WHAT YOU HAVE TO DO:
In the data that follows, count the lines in which the word "question" occurs, and report that figure alone.

* * * * * * *

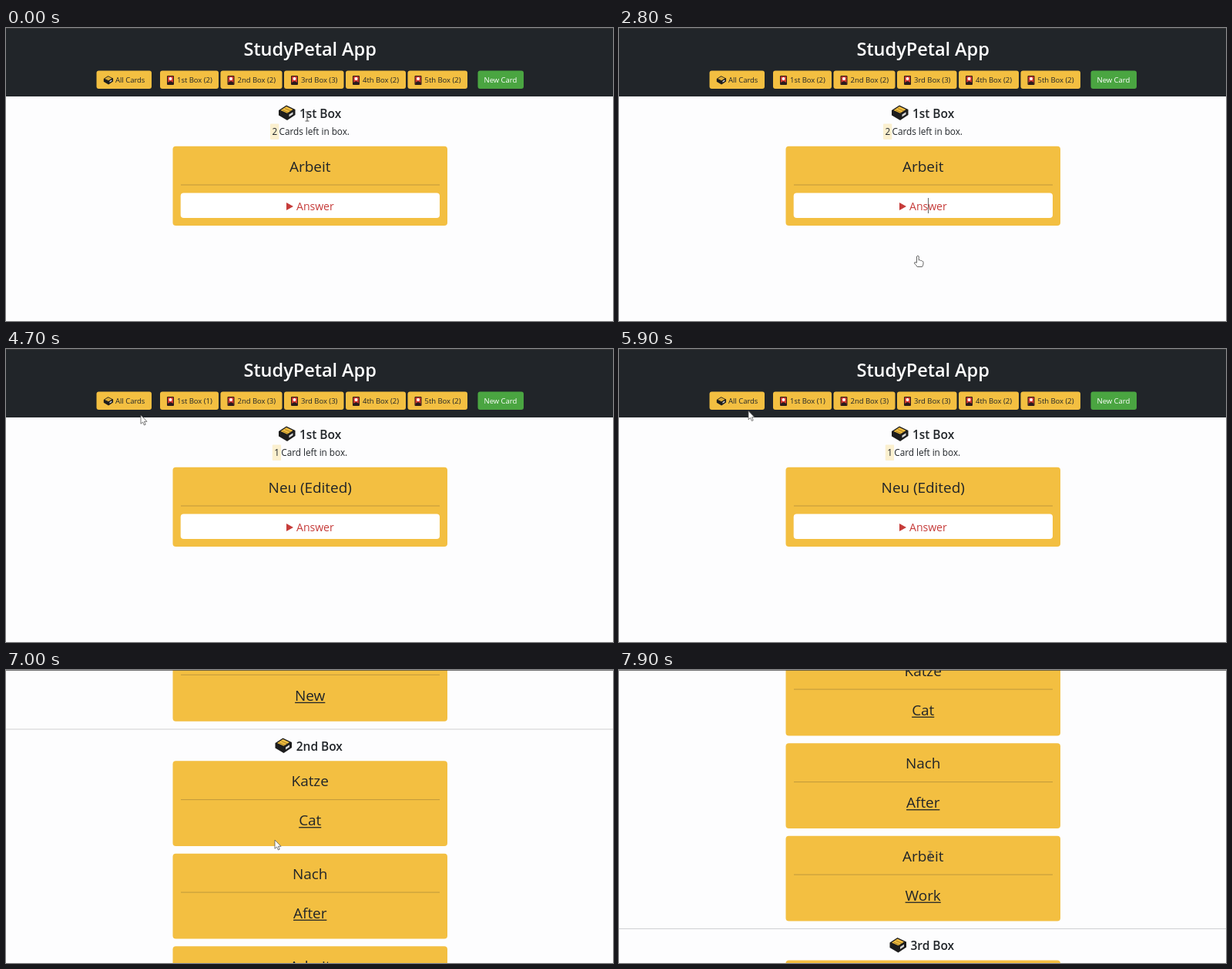
Animation, 788 px wide and 381 px high, one loop 8 s. Source, as an HTML page:

```html
<!DOCTYPE html>
<html lang="en">
<head>
<meta charset="utf-8">
<title>StudyPetal App</title>
<style>
  html, body { margin: 0; width: 100%; height: 100%; overflow: hidden; background: #fdfdfe; }
  svg { display: block; width: 788px; height: 381px; }
  text { font-family: "Open Sans", "Noto Sans", sans-serif; fill: #212529; letter-spacing: -.003em; white-space: pre; }
  .title { font-size: 23.6px; font-weight: 600; fill: #fff; }
  .head { font-size: 15.5px; font-weight: 600; }
  .word { font-size: 19px; text-anchor: middle; }
  .btn { font-size: 9.5px; }
  .note { font-size: 11.8px; }
  .reveal { font-size: 14.1px; fill: #c63c3a; }
  .url { font-size: 6.9px; fill: #fff; }
</style>
</head>
<body>
<svg id="stage" viewBox="0 0 788 381" xmlns="http://www.w3.org/2000/svg"></svg>
<script>
const YELLOW = '#f3bf41', DARK = '#212529', LOOP = 8000, STEP = 100;
const MID = 394.7;

const rect = (x, y, w, h, fill, r = 0, extra = '') =>
  `<rect x="${x}" y="${y}" width="${w}" height="${h}" rx="${r}" fill="${fill}" ${extra}/>`;
const text = (x, y, cls, s, extra = '') => `<text x="${x}" y="${y}" class="${cls}" ${extra}>${s}</text>`;
const line = (x1, x2, y, color) => rect(x1, y - .5, x2 - x1, 1, color);
const group = (id, body) => `<g id="${id}">${body}</g>`;

// Card file box, 22 by 20 units
const boxIcon = (x, y, k = 1) => `<g transform="translate(${x} ${y}) scale(${k})">
  <path d="M0 7L10 .5L21.5 6V13L11 20L0 13.5Z" fill="#1d1d1d"/>
  <path d="M2.5 7L10 2L18.5 6L11 10.8Z" fill="${YELLOW}"/>
  <path d="M5 6.6L13 10M8 4.6L16 8" stroke="#93701f" stroke-width=".8"/>
  <path d="M13.5 12.4L18.5 9.2V12.2L13.5 15.4Z" fill="#d8d8d8"/></g>`;

const tileIcon = x => rect(x, 62, 9, 12, '#2b1c1c', 1) + rect(x + 1, 63, 7, 10, '#d63a2f')
  + `<circle cx="${x + 4.5}" cy="66" r="2" fill="#fff"/>`
  + `<path d="M${x + 1} 73V71Q${x + 4.5} 67.5 ${x + 8} 71V73Z" fill="#2b1c1c"/>`;

const word = (y, s, line) => text(MID, y, 'word', s)
  + (line ? `<rect class="under" data-y="${y}" x="${MID}" y="${y + 2}" width="0" height="1.3" fill="${DARK}"/>` : '');

function header() {
  const tabs = [[200, 276], [278.5, 358.5], [361, 438.5], [441, 519], [521.5, 599]];
  const names = ['1st', '2nd', '3rd', '4th', '5th'];
  return rect(0, 0, 788, 89, DARK)
    + text(MID, 35.5, 'title', 'StudyPetal App', 'text-anchor="middle"')
    + rect(117.5, 55.5, 71.5, 23.5, YELLOW, 3) + boxIcon(126.8, 62, .57) + text(142, 71.3, 'btn', 'All Cards')
    + tabs.map(([a, b], i) => rect(a, 55.5, b - a, 23.5, YELLOW, 3) + tileIcon(a + 9)
      + `<text x="${a + 22}" y="71.3" class="btn">${names[i]} Box (<tspan class="count"></tspan>)</text>`).join('')
    + rect(612.5, 55.5, 59.5, 23.5, '#4aa541', 3) + text(620.5, 71.3, 'btn', 'New Card', 'style="fill:#fff"');
}

const study = () => rect(352.5, 98, 84.5, 23.5, '#578bee', 0, 'id="selAll"')
  + rect(381, 98, 24, 23.5, '#578bee', 0, 'id="selWord"')
  + boxIcon(354, 100)
  + '<text x="381" y="116.6" class="head" id="studyHead"><tspan id="first">1st</tspan> Box</text>'
  + group('note', rect(343, 124.5, 11.3, 20.5, '#fbf0cf', 1) + text(345.4, 139.3, 'note', '', 'id="left"')
    + text(354.5, 139.3, 'note', '', 'id="leftText"'))
  + rect(216.5, 153.7, 356.5, 103.3, YELLOW, 4, 'id="card"')
  + text(MID, 187, 'word', '', 'id="question"')
  + line(227, 563, 204, 'rgba(33,37,41,.25)')
  + rect(226.7, 214.5, 336.3, 32.5, '#fff', 4, 'id="answerBox"')
  + '<path id="marker" fill="#c63c3a"/>' + text(377, 236.8, 'reveal', 'Answer')
  + group('answer', word(281, 'Work', true))
  + rect(401, 221, 1, 20, '#666', 0, 'id="caret"');

const card = (y, q, a) => rect(216.5, y, 356.5, 110.7, YELLOW, 4)
  + word(y + 33, q) + line(227, 563, y + 50.3, 'rgba(33,37,41,.25)') + word(y + 83.8, a, true);

const heading = (y, iconX, textX, s) => boxIcon(iconX, y) + text(textX, y + 16.6, 'head', s);

const list = () => heading(100, 354, 381, '1st Box') + card(130, 'Neu (Edited)', 'New')
  + line(0, 788, 251, '#cfd0d2')
  + heading(262, 349.5, 376.8, '2nd Box') + card(292.3, 'Katze', 'Cat')
  + card(412.8, 'Nach', 'After') + card(533.3, 'Arbeit', 'Work')
  + line(0, 788, 654, '#cfd0d2')
  + heading(665, 351.5, 378.5, '3rd Box') + rect(216.5, 695, 356.5, 110.7, YELLOW, 4);

const pointers = `
  <path class="ptr" d="M0 0V11.3L2.6 9L4.4 13L6.2 12.2L4.5 8.3H8Z" fill="#fff" stroke="#555" stroke-width=".8"/>
  <path class="ptr" d="M-1.5 1Q0 -.9 1.2 1V6Q3 5 3.6 6.6Q5 6 5.5 7.2Q7 7 7 8.6V11Q6.6 13 5.6 14.5H-.8Q-2 12.4 -4.6 10Q-5 7.6 -1.5 9.2Z" fill="#fff" stroke="#555" stroke-width=".9"/>
  <path class="ptr" d="M-2.5 -6H2.5M0 -6V6M-2.5 6H2.5" fill="none" stroke="#555" stroke-width="1"/>`;

document.getElementById('stage').innerHTML = rect(0, 0, 788, 381, '#fdfdfe')
  + group('page', header() + group('study', study()) + group('list', list()))
  + rect(0, 0, 788, 1, 'rgba(60,60,60,.7)')
  + group('status', `<path d="M0 367H52.5Q55 367 55 369.5V381H0Z"/>` + text(3, 377, 'url', '127.0.0.1:8000'))
  + group('pointer', pointers);

const $ = id => document.getElementById(id);
const show = (el, on) => el.setAttribute('display', on ? 'inline' : 'none');
const counts = document.querySelectorAll('.count'), kinds = document.querySelectorAll('.ptr');

// Underlines take the width of the word they follow.
document.querySelectorAll('.under').forEach(u => {
  const w = u.previousElementSibling.getComputedTextLength();
  u.setAttribute('x', MID - w / 2);
  u.setAttribute('width', w);
});

const ARROW = 0, HAND = 1, BEAM = 2;
// time, x, y, pointer shape from then on
const path = [
  [0, 391, 115, BEAM], [1000, 391, 115, BEAM], [1100, 421, 142, ARROW], [1200, 447, 169, ARROW],
  [1500, 420, 215, HAND], [1700, 401, 233, HAND], [2000, 401, 233, HAND], [2800, 388, 296, HAND],
  [3500, 388, 296, HAND], [3900, 388, 300, ARROW], [4300, 270, 190, ARROW], [4700, 175, 86, ARROW],
  [5100, 182, 98, ARROW], [5400, 182, 98, ARROW], [5600, 178, 92, ARROW], [5800, 178, 92, ARROW],
  [6000, 158, 69, HAND], [6200, 158, 69, ARROW], [6400, 198, 188, ARROW], [6700, 330, 215, ARROW],
  [7000, 349, 221, ARROW], [7300, 365, 226, ARROW], [7400, 365, 226, ARROW], [7700, 392, 237, BEAM],
  [7900, 404, 242, BEAM]
];
const scroll = [[0, 0], [6700, 0], [6800, 55], [7000, 174], [7300, 248], [7400, 248], [7900, 317.5]];

function at(keys, t, col) {
  const i = keys.findIndex(k => k[0] > t);
  if (i < 0) return keys[keys.length - 1][col];
  const a = keys[i - 1], b = keys[i];
  return a[col] + (b[col] - a[col]) * (t - a[0]) / (b[0] - a[0]);
}

function draw(t) {
  const next = t >= 3900, open = t >= 3000 && !next, all = t >= 6200;
  const selAll = t >= 1000 && t < 2000, selWord = t >= 800 && t < 1000;

  [next ? 1 : 2, next ? 3 : 2, 3, 2, 2].forEach((n, i) => counts[i].textContent = n);
  show($('study'), !all);
  show($('list'), all);
  show($('selAll'), selAll);
  show($('selWord'), selWord);
  $('studyHead').style.fill = selAll ? '#fff' : DARK;
  $('first').style.fill = selAll || selWord ? '#fff' : DARK;

  $('note').setAttribute('transform', `translate(${next ? 2.8 : 0} 0)`);
  $('left').textContent = next ? 1 : 2;
  $('leftText').textContent = next ? 'Card left in box.' : 'Cards left in box.';
  $('question').textContent = next ? 'Neu (Edited)' : 'Arbeit';
  $('card').setAttribute('height', open ? 216 : 103.3);
  $('answerBox').setAttribute('height', open ? 145.5 : 32.5);
  $('marker').setAttribute('d', open ? 'M363 228H373L368 237Z' : 'M364 227L373 232L364 237Z');
  show($('answer'), open);
  show($('caret'), t >= 2000 && !next && Math.floor((t - 1800) / 500) % 2 === 0);
  show($('status'), t >= 6000 && t < 6700);

  $('page').setAttribute('transform', `translate(0 ${-at(scroll, t, 1)})`);
  $('pointer').setAttribute('transform', `translate(${at(path, t, 1)} ${at(path, t, 2)})`);
  const kind = path.filter(k => k[0] <= t).pop()[3];
  kinds.forEach((k, i) => show(k, i === kind));
}

const start = performance.now();
function tick() {
  const t = (performance.now() - start) % LOOP;
  draw(Math.floor(t / STEP) * STEP);
  requestAnimationFrame(tick);
}
tick();
</script>
</body>
</html>
```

* * * * * * *

ANSWER BOX:
2